“Liquidity as an Investment Style,” by Roger G. Ibbotson, Zhiwu Chen, Daniel Y.-J. Kim, and Wendy Y. Hu, was selected as the best article in the prestigious Graham and Dodd Awards, a CFA Institute program honoring the top Financial Analysts Journal articles each year. The article, published in the May/June 2013 issue of the FAJ, finds that liquidity is an important indicator of long-run returns. The authors suggest that liquidity be included in future asset price studies as an investment factor or style. Making their case, the authors find that the returns on liquidity are economically meaningful and sufficiently different from those of other styles. Furthermore, they find that a stock’s liquidity is relatively stable over time, with changes in liquidity associated with changes in valuation.
Rodney N. Sullivan, CFA, editor of the FAJ, commented: “I am pleased that the FAJ Advisory Council and Editorial Board chose to honor this article with the top Graham and Dodd Award. Despite extensive evidence confirming that less liquid stocks outperform more liquid stocks over time, liquidity has rarely been treated as a control in cross-sectional studies of stock returns. The authors provide a compelling case for including liquidity as an additional control in cross-sectional studies of stock returns.”

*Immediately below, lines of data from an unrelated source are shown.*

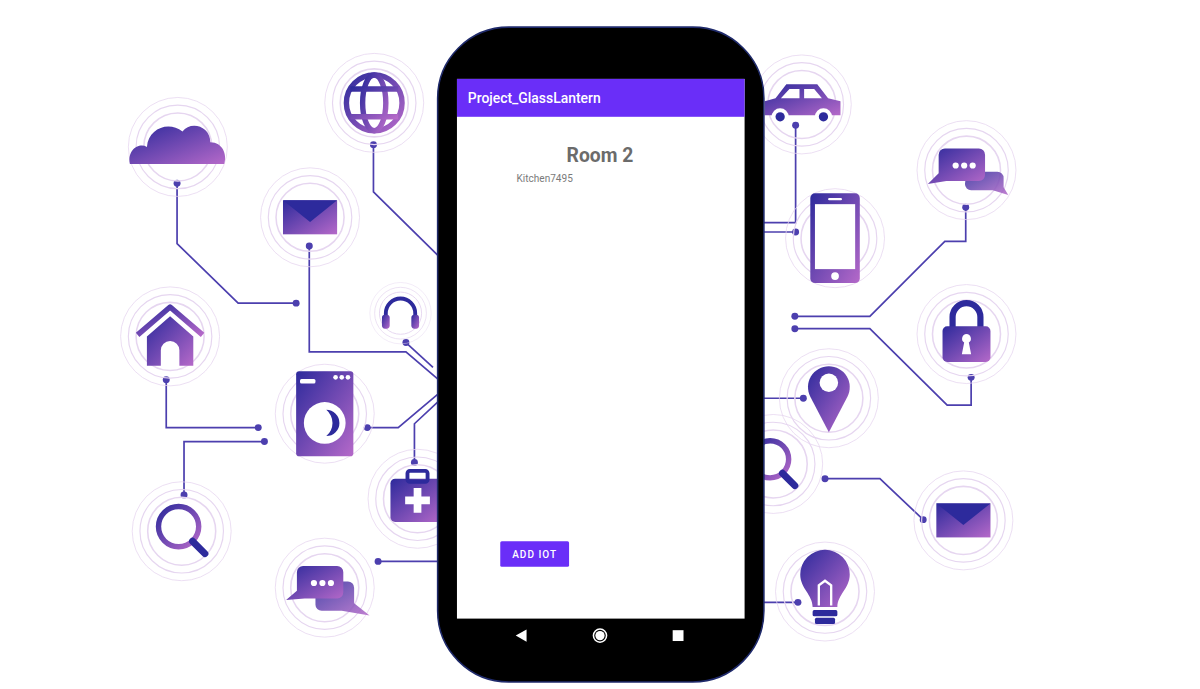
<!DOCTYPE html>
<html lang="en">
<head>
<meta charset="utf-8">
<title>Project_GlassLantern – Room 2</title>
<link rel="stylesheet" href="https://fonts.googleapis.com/css2?family=Roboto:wght@400;500;700&display=swap">
<style>
:root{
  --bg:#ffffff;
  --ink-deep:#2d2a9c;
  --ink-light:#b569c9;
  --wire:#4c3fae;
  --ring:#e6d6f0;
  --device:#000000;
  --device-edge:#1f2a6b;
  --app-bar:#6a2ef8;
  --screen:#ffffff;
  --heading:#6b6b6b;
  --caption:#7a7a7a;
  --on-accent:#ffffff;
}
html,body{margin:0;padding:0;overflow:hidden;background:var(--bg);}
.stage{display:block;width:1200px;height:689px;}
.app-title{font-family:'Roboto',sans-serif;font-weight:500;font-size:18px;fill:var(--on-accent);}
.room-name{font-family:'Roboto',sans-serif;font-weight:700;font-size:25px;fill:var(--heading);}
.device-label{font-family:'Roboto',sans-serif;font-size:13px;fill:var(--caption);}
.button-label{font-family:'Roboto',sans-serif;font-weight:500;font-size:13px;letter-spacing:1.3px;fill:var(--on-accent);}
.wire{fill:none;stroke:var(--wire);stroke-width:2.2;}
.node{fill:var(--wire);}
.icon{fill:url(#iconGradient);}
</style>
</head>
<body>
<svg class="stage" viewBox="0 0 1552 891" xmlns="http://www.w3.org/2000/svg" xmlns:xlink="http://www.w3.org/1999/xlink">
  <defs>
    <linearGradient id="iconGradient" x1="0" y1="0" x2="1" y2="1">
      <stop offset="0" stop-color="var(--ink-deep)"/>
      <stop offset="1" stop-color="var(--ink-light)"/>
    </linearGradient>
    <g id="signalRings" fill="none" stroke="var(--ring)">
      <circle r="44" stroke-width="2"/>
      <circle r="54" stroke-width="1.5"/>
      <circle r="64" stroke-width="1"/>
    </g>
  </defs>

  <rect width="1552" height="891" fill="var(--bg)"/>

  <!-- connection wires -->
  <g class="wires">
    <polyline class="wire" points="229,237 229,315 308,392 383,392"/>
    <polyline class="wire" points="483,187 483,248 566,330"/>
    <polyline class="wire" points="400,318 400,455 525,455 566,490"/>
    <polyline class="wire" points="525,443 560,475"/>
    <polyline class="wire" points="215,491 215,553 334,553"/>
    <polyline class="wire" points="238,640 238,571 342,571"/>
    <polyline class="wire" points="475,553 515,553 566,510"/>
    <polyline class="wire" points="536,598 536,548 566,520"/>
    <polyline class="wire" points="489,726 566,726"/>
    <polyline class="wire" points="1029,162 1029,288 988,288"/>
    <polyline class="wire" points="1029,300 988,300"/>
    <polyline class="wire" points="1249,268 1249,312 1222,312 1125,409 1028,409"/>
    <polyline class="wire" points="1256,488 1256,524 1225,524 1125,425 1028,425"/>
    <polyline class="wire" points="1039,515 988,515"/>
    <polyline class="wire" points="1194,672 1138,619 1067,619"/>
    <polyline class="wire" points="1032,779 988,779"/>
    <g class="node">
      <circle cx="229" cy="237" r="4.5"/><circle cx="383" cy="392" r="4.5"/>
      <circle cx="483" cy="187" r="4.5"/><circle cx="400" cy="318" r="4.5"/>
      <circle cx="525" cy="443" r="4.5"/><circle cx="215" cy="491" r="4.5"/>
      <circle cx="334" cy="553" r="4.5"/><circle cx="238" cy="640" r="4.5"/>
      <circle cx="342" cy="571" r="4.5"/><circle cx="475" cy="553" r="4.5"/>
      <circle cx="536" cy="598" r="4.5"/><circle cx="489" cy="726" r="4.5"/>
      <circle cx="1029" cy="162" r="4.5"/><circle cx="1029" cy="300" r="4.5"/>
      <circle cx="1249" cy="268" r="4.5"/><circle cx="1028" cy="409" r="4.5"/>
      <circle cx="1256" cy="488" r="4.5"/><circle cx="1028" cy="425" r="4.5"/>
      <circle cx="1039" cy="515" r="4.5"/><circle cx="1194" cy="672" r="4.5"/>
      <circle cx="1067" cy="619" r="4.5"/><circle cx="1032" cy="779" r="4.5"/>
    </g>
  </g>

  <!-- left icon cluster -->
  <g class="icons-left">
    <g transform="translate(230 190)"><use href="#signalRings"/>
      <path class="icon" d="M-62 22 C-66 4 -50 -6 -40 0 C-38 -24 -12 -34 6 -20 C16 -34 42 -28 42 -6 C58 -6 64 10 60 22 Z"/></g>

    <g transform="translate(484 133)"><use href="#signalRings"/>
      <g fill="none" stroke="url(#iconGradient)" stroke-width="7">
        <circle r="36"/><ellipse rx="15" ry="36"/><line x1="0" y1="-36" x2="0" y2="36"/>
        <line x1="-36" y1="0" x2="36" y2="0"/><path d="M-31 -18 H31 M-31 18 H31"/></g></g>

    <g transform="translate(401 281)"><use href="#signalRings"/>
      <rect class="icon" x="-35" y="-22" width="70" height="44"/>
      <path d="M-35 -22 L0 6 L35 -22" fill="var(--ink-deep)"/></g>

    <g transform="translate(518 405)"><use href="#signalRings" transform="scale(.62)"/>
      <path d="M-19 8 V0 A19 19 0 0 1 19 0 V8" fill="none" stroke="var(--ink-deep)" stroke-width="5"/>
      <rect class="icon" x="-24" y="2" width="10" height="18" rx="4"/>
      <rect class="icon" x="14" y="2" width="10" height="18" rx="4"/></g>

    <g transform="translate(220 435)"><use href="#signalRings"/>
      <path d="M-42 -2 L0 -38 L42 -2" fill="none" stroke="url(#iconGradient)" stroke-width="7" stroke-linejoin="round"/>
      <path class="icon" d="M-30 0 L0 -26 L30 0 V38 H12 V18 A12 12 0 0 0 -12 18 V38 H-30 Z"/></g>

    <g transform="translate(420 535)"><use href="#signalRings"/>
      <rect class="icon" x="-37" y="-55" width="74" height="110" rx="4"/>
      <rect x="-32" y="-45" width="20" height="6" rx="2" fill="var(--bg)"/>
      <g fill="var(--bg)"><circle cx="14" cy="-47" r="3"/><circle cx="22" cy="-47" r="3"/><circle cx="30" cy="-47" r="3"/></g>
      <circle cy="12" r="27" fill="var(--bg)"/>
      <path d="M2 -5 A17 17 0 1 1 2 29 A22 22 0 0 0 2 -5 Z" fill="var(--ink-deep)"/></g>

    <g transform="translate(235 687)"><use href="#signalRings"/>
      <circle cx="-4" cy="-6" r="26" fill="none" stroke="url(#iconGradient)" stroke-width="7"/>
      <line x1="14" y1="13" x2="30" y2="29" stroke="var(--ink-deep)" stroke-width="9" stroke-linecap="round"/></g>

    <g transform="translate(540 645)"><use href="#signalRings"/>
      <rect class="icon" x="-35" y="-26" width="70" height="56" rx="6"/>
      <rect x="-13" y="-36" width="26" height="14" rx="3" fill="none" stroke="var(--ink-deep)" stroke-width="5"/>
      <path d="M-5 -14 H5 V-3 H16 V7 H5 V18 H-5 V7 H-16 V-3 H-5 Z" fill="var(--bg)"/></g>

    <g transform="translate(420 760)"><use href="#signalRings"/>
      <path class="icon" d="M-12 -8 H30 A8 8 0 0 1 38 0 V20 L58 36 L22 30 H-4 A8 8 0 0 1 -12 22 Z" opacity=".85"/>
      <path class="icon" d="M-28 -28 H16 A8 8 0 0 1 24 -20 V6 A8 8 0 0 1 16 14 H-26 L-50 16 L-36 4 V-20 A8 8 0 0 1 -28 -28 Z"/>
      <g fill="var(--bg)"><circle cx="-14" cy="-6" r="4"/><circle cx="-3" cy="-6" r="4"/><circle cx="8" cy="-6" r="4"/></g></g>
  </g>

  <!-- right icon cluster -->
  <g class="icons-right">
    <g transform="translate(1037 135)"><use href="#signalRings"/>
      <path class="icon" d="M-48 14 V-4 L-34 -8 L-20 -26 H20 L34 -8 L50 -4 V14 Z"/>
      <path d="M-16 -20 H-3 V-8 H-27 Z M3 -20 H16 L26 -8 H3 Z" fill="var(--bg)"/>
      <g fill="var(--bg)"><circle cx="-28" cy="16" r="11"/><circle cx="28" cy="16" r="11"/></g>
      <g fill="var(--ink-deep)"><circle cx="-28" cy="16" r="6"/><circle cx="28" cy="16" r="6"/></g></g>

    <g transform="translate(1080 308)"><use href="#signalRings"/>
      <rect class="icon" x="-32" y="-58" width="64" height="116" rx="6"/>
      <rect x="-26" y="-44" width="52" height="84" fill="var(--bg)"/>
      <rect x="-9" y="-52" width="18" height="3" rx="1.5" fill="var(--bg)"/>
      <circle cy="49" r="5" fill="var(--bg)"/></g>

    <g transform="translate(1250 220)"><use href="#signalRings"/>
      <path class="icon" d="M0 2 H40 A8 8 0 0 1 48 10 V22 L54 32 L34 26 H6 A8 8 0 0 1 -2 18 Z" opacity=".85"/>
      <path class="icon" d="M-28 -28 H16 A8 8 0 0 1 24 -20 V6 A8 8 0 0 1 16 14 H-26 L-50 18 L-36 4 V-20 A8 8 0 0 1 -28 -28 Z"/>
      <g fill="var(--bg)"><circle cx="-14" cy="-6" r="4"/><circle cx="-3" cy="-6" r="4"/><circle cx="8" cy="-6" r="4"/></g></g>

    <g transform="translate(1250 432)"><use href="#signalRings"/>
      <path d="M-18 -8 V-22 A18 18 0 0 1 18 -22 V-8" fill="none" stroke="var(--ink-deep)" stroke-width="8"/>
      <rect class="icon" x="-31" y="-10" width="62" height="46" rx="6"/>
      <path d="M0 0 A6 6 0 0 1 3 11 L6 26 H-6 L-3 11 A6 6 0 0 1 0 0 Z" fill="var(--bg)"/></g>

    <g transform="translate(1072 515)"><use href="#signalRings"/>
      <path class="icon" d="M0 44 L-24 -2 A27 27 0 1 1 24 -2 Z"/>
      <circle cy="-20" r="12" fill="var(--bg)"/></g>

    <g transform="translate(1000 600)"><use href="#signalRings"/>
      <circle cx="-4" cy="-6" r="24" fill="none" stroke="url(#iconGradient)" stroke-width="7"/>
      <line x1="12" y1="12" x2="28" y2="28" stroke="var(--ink-deep)" stroke-width="9" stroke-linecap="round"/></g>

    <g transform="translate(1246 673)"><use href="#signalRings"/>
      <rect class="icon" x="-35" y="-22" width="70" height="44"/>
      <path d="M-35 -22 L0 6 L35 -22" fill="var(--ink-deep)"/></g>

    <g transform="translate(1067 765)"><use href="#signalRings"/>
      <path class="icon" d="M-16 20 C-16 4 -32 -4 -32 -22 A32 32 0 0 1 32 -22 C32 -4 16 4 16 20 Z"/>
      <path d="M-8 18 V-8 L0 -14 L8 -8 V18" fill="none" stroke="var(--bg)" stroke-width="3"/>
      <rect x="-16" y="24" width="32" height="8" rx="2" fill="var(--ink-deep)"/>
      <rect x="-13" y="34" width="26" height="8" rx="2" fill="var(--ink-deep)"/></g>
  </g>

  <!-- handset with app screen -->
  <g class="handset">
    <rect x="566" y="35" width="422" height="847" rx="92" fill="var(--device)" stroke="var(--device-edge)" stroke-width="2"/>
    <rect x="591" y="102" width="372" height="698" fill="var(--screen)"/>
    <rect x="591" y="102" width="372" height="49" fill="var(--app-bar)"/>
    <text class="app-title" x="605" y="133">Project_GlassLantern</text>
    <text class="room-name" x="776" y="210" text-anchor="middle">Room 2</text>
    <text class="device-label" x="668" y="235">Kitchen7495</text>
    <a href="#">
      <rect x="647" y="700" width="89" height="33" rx="2" fill="var(--app-bar)"/>
      <text class="button-label" x="691.5" y="722" text-anchor="middle">ADD IOT</text>
    </a>
    <g class="nav-bar" fill="var(--screen)">
      <path d="M667 822 L681 814 V830 Z"/>
      <circle cx="776" cy="822" r="8.5" fill="none" stroke="var(--screen)" stroke-width="2"/>
      <circle cx="776" cy="822" r="6"/>
      <rect x="870" y="815" width="14" height="14"/>
    </g>
  </g>
</svg>
</body>
</html>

The FAJ Advisory Council and Editorial Board also awarded five Graham and Dodd Scroll Awards to recognize additional outstanding articles published last year:
- “Do (Some) University Endowments Earn Alpha?,” by Brad M. Barber and Guojun Wang (September/October 2013): The authors analyzed the returns earned by US educational endowments using style attribution models and found no evidence that manager selection, market timing, and tactical asset allocation generate alpha.
- “The Golden Dilemma,” by Claude B. Erb, CFA, and Campbell R. Harvey (July/August 2013): The authors explore the dilemma that faces investors: The real price of gold is historically very high and may revert to the mean, but if prominent emerging markets increase their gold holdings, the real price of gold may rise even further from today’s elevated levels.
- “Shedding Light on ‘Invisible’ Costs: Trading Costs and Mutual Fund Performance,” by Roger Edelen, Richard Evans, and Gregory Kadlec (January/February 2013): Using portfolio holdings and transaction data, the authors found that funds’ annual trading costs are, on average, higher than their expense ratio and negatively affect performance.
- “Active Share and Mutual Fund Performance,” by Antti Petajisto (July/August 2013): Using Active Share and tracking error, the author sorted all-equity mutual funds into various categories of active management. The most active stock pickers outperformed their benchmark indices even after fees, whereas closet indexers underperformed.
- “The Arithmetic of Investment Expenses,” by William F. Sharpe (March/April 2013): The author offers methods for calculating relative terminal wealth levels for those investing in funds with different expense ratios.
This year’s Best Perspectives Award for the timeliest and most thought-provoking opinion article was given to Robert J. Shiller for his piece “Capitalism and Financial Innovation,” which appeared in the January/February 2013 issue.
The Readers’ Choice Award was also given to Erb and Harvey for their article, “The Golden Dilemma.”
The FAJ is published six times a year by CFA Institute, the global association of more than 120,000 investment professionals. The journal advances the knowledge and understanding of the practice of investment management through the publication of high-quality, practitioner-relevant research.
The award-winning articles may be accessed online at no cost via http://www.cfapubs.org/.